A new wave of “failure to adapt” lawsuits has sought to clarify how a changing climate may change what reasonable preparations governments and private actors must take, including increasing the resilience of their infrastructure. These suits span constitutional, tort, and statutory law more broadly, but unprepared owners of energy infrastructure may risk additional violations under environmental law due to unpermitted releases of air and water pollution during extreme weather events for which they are not adequately prepared. This piece will specifically consider recent legal and administrative suits that may indicate shifting legal responsibilities for coastal and riverine energy infrastructure owners under the Clean Water Act (CWA), the Resource Conservation & Recovery Act (RCRA), state air and water codes, and the National Environmental Policy Act (NEPA). Even if redress is unavailable to plaintiffs, these suits help clarify where the current regulatory regime does obligate consideration of changing conditions and where regulatory reform could reduce climate change related risks to communities and the surrounding environment.
Environmental Law | Law
Dena P. Adler,
Turning the Tide in Coastal and Riverine Energy Infrastructure Adaptation: Can An Emerging Wave of Litigation Advance Preparation for Climate Change?,

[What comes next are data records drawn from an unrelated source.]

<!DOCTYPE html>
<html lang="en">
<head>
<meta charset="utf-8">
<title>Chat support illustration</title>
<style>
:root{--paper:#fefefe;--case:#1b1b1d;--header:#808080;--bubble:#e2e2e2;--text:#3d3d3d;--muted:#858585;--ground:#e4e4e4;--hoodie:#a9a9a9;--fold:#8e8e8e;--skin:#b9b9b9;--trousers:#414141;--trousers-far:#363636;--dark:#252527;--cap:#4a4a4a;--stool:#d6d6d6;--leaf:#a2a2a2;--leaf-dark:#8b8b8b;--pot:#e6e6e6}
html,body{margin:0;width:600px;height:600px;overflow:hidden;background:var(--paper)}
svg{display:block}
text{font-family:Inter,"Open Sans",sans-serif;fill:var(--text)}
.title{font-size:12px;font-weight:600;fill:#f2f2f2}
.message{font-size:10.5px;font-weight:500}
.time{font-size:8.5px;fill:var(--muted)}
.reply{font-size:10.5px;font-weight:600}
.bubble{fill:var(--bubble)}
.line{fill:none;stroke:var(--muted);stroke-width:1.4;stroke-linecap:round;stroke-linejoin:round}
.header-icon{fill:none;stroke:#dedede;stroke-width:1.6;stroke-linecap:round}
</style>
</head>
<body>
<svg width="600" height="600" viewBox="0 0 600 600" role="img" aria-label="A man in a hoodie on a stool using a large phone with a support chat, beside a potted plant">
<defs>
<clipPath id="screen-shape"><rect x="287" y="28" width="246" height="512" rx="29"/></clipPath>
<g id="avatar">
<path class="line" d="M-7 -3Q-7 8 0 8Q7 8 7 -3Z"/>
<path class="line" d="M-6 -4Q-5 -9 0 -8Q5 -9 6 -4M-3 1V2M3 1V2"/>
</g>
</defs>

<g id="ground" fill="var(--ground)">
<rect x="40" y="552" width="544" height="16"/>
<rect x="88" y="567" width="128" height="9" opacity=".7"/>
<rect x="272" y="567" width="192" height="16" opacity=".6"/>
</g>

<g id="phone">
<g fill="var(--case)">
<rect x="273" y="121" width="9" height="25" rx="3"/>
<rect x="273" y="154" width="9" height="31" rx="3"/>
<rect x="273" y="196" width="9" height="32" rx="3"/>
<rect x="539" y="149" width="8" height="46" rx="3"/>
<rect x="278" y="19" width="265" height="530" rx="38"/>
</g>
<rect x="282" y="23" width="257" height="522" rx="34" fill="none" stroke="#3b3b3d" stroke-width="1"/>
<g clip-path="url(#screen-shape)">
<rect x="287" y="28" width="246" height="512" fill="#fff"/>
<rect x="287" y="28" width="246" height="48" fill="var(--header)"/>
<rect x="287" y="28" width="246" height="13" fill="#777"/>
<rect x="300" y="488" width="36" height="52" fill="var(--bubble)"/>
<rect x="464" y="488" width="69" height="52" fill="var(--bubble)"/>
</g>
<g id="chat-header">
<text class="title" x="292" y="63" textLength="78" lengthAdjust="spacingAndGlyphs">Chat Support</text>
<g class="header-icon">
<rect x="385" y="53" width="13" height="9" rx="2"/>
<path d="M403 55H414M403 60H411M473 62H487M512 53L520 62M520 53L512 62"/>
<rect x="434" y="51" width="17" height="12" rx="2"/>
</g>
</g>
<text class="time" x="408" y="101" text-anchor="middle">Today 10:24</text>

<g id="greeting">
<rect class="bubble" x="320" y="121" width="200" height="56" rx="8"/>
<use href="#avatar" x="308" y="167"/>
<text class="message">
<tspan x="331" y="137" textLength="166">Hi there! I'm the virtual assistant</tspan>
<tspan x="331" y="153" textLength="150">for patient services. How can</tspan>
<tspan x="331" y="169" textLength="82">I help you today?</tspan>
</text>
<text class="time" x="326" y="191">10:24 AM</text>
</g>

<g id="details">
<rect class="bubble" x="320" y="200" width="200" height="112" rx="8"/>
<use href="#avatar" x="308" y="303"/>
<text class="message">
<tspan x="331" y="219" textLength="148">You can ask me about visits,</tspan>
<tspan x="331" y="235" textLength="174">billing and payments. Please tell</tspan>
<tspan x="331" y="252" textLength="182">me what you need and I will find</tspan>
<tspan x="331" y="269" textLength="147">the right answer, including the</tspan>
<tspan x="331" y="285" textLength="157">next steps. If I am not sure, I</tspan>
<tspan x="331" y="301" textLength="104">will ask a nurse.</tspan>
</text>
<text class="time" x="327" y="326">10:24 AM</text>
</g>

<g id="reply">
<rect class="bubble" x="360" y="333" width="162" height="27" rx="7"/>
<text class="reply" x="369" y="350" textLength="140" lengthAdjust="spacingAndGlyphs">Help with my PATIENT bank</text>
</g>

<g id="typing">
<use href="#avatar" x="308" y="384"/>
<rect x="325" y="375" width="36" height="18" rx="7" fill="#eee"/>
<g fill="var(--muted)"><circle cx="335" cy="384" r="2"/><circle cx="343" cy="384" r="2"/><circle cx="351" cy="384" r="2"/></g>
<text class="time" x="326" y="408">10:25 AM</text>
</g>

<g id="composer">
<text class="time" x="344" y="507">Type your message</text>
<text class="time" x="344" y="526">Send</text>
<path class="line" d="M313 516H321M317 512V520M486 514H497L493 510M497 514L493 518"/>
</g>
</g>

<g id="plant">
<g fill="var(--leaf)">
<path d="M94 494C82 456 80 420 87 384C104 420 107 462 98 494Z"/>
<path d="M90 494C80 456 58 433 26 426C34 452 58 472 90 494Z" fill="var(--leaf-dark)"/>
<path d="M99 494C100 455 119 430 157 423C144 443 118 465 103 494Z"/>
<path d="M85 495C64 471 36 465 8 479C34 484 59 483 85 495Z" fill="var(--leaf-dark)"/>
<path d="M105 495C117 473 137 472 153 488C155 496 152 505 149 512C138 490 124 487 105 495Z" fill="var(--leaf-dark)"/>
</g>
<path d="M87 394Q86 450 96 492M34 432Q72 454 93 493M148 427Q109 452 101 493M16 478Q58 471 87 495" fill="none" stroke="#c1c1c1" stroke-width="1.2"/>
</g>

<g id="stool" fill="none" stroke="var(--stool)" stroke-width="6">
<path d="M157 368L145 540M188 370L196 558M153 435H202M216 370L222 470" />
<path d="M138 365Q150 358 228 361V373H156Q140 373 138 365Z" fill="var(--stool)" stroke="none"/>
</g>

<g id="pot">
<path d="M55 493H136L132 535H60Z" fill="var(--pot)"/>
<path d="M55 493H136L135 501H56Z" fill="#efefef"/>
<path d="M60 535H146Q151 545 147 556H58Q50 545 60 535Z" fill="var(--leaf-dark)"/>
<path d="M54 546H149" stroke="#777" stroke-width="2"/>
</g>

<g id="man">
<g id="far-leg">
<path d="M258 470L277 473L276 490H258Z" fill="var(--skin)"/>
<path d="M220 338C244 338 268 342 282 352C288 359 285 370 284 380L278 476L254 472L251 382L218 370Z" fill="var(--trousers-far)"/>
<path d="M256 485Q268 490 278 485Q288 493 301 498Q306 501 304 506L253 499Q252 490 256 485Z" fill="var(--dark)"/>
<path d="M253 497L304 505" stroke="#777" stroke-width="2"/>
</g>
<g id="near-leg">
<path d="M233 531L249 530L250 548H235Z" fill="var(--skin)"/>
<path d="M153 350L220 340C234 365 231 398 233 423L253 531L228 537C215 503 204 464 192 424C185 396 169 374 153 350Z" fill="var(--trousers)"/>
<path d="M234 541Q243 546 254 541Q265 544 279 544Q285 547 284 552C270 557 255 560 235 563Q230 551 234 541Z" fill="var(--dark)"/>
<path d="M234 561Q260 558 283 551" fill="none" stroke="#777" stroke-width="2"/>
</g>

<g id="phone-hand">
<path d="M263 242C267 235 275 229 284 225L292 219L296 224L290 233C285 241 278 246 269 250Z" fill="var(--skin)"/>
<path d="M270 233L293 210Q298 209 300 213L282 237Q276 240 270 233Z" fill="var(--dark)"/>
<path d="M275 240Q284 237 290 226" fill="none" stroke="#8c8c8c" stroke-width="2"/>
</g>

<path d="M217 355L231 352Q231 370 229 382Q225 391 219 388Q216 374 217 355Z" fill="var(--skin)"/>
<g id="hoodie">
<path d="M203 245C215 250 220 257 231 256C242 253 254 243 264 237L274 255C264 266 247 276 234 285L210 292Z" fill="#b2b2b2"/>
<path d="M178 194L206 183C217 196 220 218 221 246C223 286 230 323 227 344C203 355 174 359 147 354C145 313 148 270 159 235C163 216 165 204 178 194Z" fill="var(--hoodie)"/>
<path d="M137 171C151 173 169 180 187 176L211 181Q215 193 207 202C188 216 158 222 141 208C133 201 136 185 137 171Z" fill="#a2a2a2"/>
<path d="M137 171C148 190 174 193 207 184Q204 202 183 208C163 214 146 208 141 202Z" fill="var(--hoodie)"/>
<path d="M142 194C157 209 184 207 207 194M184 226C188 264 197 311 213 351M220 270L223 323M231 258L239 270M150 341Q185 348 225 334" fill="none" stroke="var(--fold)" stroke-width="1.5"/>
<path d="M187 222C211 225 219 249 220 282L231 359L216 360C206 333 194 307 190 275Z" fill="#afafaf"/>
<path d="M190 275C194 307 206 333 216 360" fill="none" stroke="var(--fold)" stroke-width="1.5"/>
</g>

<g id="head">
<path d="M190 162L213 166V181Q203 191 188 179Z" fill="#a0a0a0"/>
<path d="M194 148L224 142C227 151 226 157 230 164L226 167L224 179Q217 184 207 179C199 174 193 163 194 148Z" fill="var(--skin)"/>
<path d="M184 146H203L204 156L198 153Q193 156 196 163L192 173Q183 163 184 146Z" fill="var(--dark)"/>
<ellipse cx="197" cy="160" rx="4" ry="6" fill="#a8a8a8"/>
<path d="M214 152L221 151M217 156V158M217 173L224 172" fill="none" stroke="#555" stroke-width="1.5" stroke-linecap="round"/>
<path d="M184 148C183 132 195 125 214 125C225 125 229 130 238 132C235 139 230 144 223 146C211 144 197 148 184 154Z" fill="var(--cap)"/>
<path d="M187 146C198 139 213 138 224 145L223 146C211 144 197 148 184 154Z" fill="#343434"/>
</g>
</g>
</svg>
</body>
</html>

Oil & Gas, Nat. Resources & Energy J.
Available at: https://scholarship.law.columbia.edu/sabin_climate_change/77